■ **Problem to work on**: Report how many lines in the records hold the string "smoothstep"; give the number and nothing else.

■ **The records**:
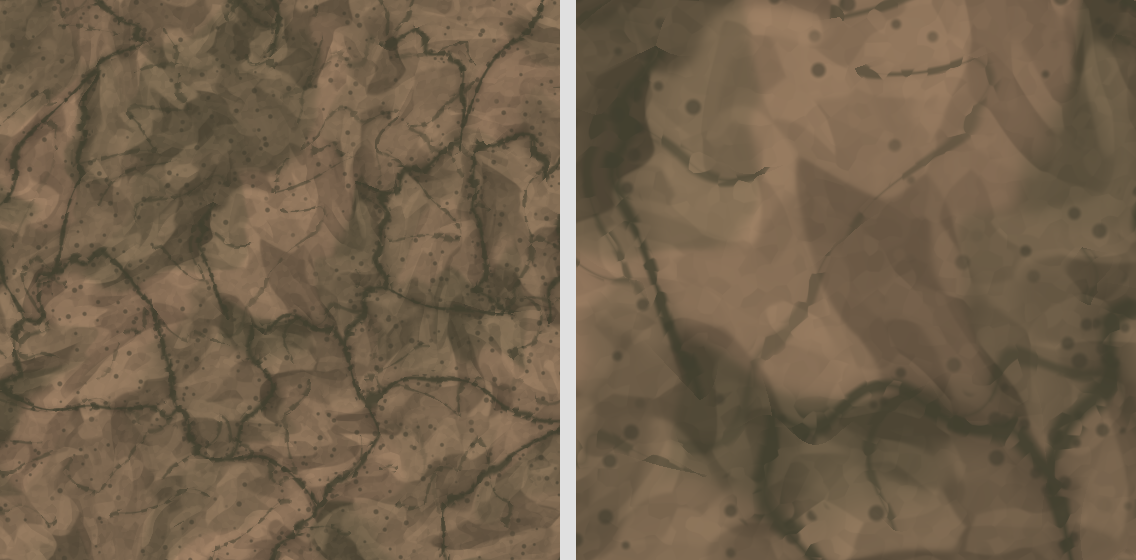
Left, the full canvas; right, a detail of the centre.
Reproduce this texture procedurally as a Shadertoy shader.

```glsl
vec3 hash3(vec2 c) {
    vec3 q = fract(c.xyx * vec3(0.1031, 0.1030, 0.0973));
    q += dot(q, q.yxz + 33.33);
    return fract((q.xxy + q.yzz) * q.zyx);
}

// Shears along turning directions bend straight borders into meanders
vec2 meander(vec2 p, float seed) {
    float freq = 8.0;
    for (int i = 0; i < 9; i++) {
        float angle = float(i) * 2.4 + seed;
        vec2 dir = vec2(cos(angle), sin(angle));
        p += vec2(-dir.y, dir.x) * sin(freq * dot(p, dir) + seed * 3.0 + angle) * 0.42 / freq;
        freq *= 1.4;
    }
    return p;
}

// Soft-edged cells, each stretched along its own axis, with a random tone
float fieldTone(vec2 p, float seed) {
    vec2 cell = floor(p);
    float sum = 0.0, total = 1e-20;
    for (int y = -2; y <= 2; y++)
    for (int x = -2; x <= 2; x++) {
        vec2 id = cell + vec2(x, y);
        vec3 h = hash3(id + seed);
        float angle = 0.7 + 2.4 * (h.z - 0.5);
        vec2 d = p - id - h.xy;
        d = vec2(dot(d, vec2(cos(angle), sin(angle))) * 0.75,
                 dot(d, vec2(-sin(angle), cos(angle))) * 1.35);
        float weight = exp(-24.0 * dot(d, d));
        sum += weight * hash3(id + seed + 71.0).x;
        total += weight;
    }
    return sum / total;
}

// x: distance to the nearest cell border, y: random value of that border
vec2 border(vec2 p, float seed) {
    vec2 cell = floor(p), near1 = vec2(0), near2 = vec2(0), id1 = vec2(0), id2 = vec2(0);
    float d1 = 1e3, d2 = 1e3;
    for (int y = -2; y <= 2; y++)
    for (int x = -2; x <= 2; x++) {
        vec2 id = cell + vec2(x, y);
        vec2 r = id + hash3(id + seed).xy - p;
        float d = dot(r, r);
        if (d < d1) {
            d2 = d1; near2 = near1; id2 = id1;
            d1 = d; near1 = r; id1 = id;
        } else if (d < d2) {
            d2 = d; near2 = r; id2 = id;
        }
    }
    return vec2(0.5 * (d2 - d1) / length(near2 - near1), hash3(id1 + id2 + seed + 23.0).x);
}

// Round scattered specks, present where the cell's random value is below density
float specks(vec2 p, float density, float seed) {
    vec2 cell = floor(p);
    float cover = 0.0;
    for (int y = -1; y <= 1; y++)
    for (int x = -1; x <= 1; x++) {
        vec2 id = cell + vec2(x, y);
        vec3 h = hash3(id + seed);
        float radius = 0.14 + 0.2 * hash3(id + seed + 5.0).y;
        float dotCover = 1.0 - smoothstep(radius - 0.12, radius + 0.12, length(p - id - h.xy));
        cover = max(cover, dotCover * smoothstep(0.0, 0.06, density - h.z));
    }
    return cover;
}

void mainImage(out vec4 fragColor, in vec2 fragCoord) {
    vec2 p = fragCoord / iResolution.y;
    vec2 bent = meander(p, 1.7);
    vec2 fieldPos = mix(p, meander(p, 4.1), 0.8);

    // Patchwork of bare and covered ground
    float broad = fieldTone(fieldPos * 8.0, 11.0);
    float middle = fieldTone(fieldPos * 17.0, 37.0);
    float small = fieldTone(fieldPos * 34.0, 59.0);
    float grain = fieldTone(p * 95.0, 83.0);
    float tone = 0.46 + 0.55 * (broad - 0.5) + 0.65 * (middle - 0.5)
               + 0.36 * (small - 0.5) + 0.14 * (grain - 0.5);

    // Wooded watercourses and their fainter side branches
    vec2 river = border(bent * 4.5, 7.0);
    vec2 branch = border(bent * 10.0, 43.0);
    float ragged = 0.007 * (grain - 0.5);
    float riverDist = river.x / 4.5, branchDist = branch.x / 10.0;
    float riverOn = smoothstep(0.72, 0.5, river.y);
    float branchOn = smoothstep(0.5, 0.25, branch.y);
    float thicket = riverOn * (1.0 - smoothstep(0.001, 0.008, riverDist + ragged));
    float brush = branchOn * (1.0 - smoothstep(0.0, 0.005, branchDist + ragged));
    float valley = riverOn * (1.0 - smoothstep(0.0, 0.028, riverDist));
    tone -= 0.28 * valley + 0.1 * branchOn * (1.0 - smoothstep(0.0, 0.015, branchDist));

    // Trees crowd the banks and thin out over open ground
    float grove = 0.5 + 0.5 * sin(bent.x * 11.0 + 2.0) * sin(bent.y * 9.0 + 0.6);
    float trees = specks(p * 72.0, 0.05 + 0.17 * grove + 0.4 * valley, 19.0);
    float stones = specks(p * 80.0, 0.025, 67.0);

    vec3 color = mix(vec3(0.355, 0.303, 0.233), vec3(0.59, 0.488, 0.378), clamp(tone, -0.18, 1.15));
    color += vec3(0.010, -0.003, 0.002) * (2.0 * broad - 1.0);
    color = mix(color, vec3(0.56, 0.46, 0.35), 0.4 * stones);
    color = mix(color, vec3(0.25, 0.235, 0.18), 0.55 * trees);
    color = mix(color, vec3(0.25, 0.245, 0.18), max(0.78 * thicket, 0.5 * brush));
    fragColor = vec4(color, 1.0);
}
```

■ **Answer box**: 8